I finished it only so that I could fairly critique the entire content of the book.

The author is an American genetics researcher at Kings College in London. He presents many studies and claims to address the ethical implications.
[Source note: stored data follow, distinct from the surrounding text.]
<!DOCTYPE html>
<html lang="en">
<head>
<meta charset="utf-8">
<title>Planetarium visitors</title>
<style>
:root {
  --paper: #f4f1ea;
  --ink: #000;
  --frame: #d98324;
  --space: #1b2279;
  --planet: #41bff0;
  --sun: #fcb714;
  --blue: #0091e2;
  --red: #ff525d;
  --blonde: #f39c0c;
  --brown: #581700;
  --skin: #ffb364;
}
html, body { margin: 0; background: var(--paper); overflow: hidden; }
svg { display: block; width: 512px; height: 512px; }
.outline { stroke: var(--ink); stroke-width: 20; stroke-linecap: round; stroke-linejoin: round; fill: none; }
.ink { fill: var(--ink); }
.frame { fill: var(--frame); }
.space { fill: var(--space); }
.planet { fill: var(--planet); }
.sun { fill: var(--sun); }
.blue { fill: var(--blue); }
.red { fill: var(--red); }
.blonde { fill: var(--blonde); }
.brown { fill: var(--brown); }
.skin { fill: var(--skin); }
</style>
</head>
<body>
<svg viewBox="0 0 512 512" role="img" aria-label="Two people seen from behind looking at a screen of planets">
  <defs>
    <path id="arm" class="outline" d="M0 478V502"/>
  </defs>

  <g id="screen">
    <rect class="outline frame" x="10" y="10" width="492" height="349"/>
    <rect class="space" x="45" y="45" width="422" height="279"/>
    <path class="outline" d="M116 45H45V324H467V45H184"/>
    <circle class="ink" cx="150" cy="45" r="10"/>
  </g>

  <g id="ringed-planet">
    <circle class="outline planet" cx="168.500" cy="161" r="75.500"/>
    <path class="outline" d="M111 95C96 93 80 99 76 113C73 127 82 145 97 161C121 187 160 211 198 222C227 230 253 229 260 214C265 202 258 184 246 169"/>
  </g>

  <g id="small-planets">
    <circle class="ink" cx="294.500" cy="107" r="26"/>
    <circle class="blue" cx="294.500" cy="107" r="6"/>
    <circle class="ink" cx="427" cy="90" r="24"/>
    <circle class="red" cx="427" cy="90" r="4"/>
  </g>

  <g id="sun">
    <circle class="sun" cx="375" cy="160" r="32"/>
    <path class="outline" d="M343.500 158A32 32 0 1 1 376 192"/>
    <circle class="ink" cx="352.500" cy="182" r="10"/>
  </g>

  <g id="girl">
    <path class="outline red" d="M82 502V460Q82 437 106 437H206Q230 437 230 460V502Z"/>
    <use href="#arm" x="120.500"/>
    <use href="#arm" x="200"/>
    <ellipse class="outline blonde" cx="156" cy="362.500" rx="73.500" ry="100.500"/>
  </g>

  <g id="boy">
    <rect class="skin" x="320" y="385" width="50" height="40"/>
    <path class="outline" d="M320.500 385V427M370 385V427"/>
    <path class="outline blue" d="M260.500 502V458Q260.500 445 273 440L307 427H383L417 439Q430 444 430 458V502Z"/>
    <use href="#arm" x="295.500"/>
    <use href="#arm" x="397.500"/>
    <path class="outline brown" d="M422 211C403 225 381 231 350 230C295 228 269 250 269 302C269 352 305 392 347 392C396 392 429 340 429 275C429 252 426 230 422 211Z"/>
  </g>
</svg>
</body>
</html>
However, he overstates the conclusions of his and other family-based and genome wide association (GWAS) studies and fails to acknowledge that his statements are not universally accepted across the genetics field.

More troubling, he omits the potential eugenics implications of his "genetics explains almost everything, including socioeconomics" (my paraphrasing; not a direct quote). He should realize that his claims could be used to support a eugenics agenda, and the onerous is on him (as a scientist) to clearly state that his results do NOT support eugenics.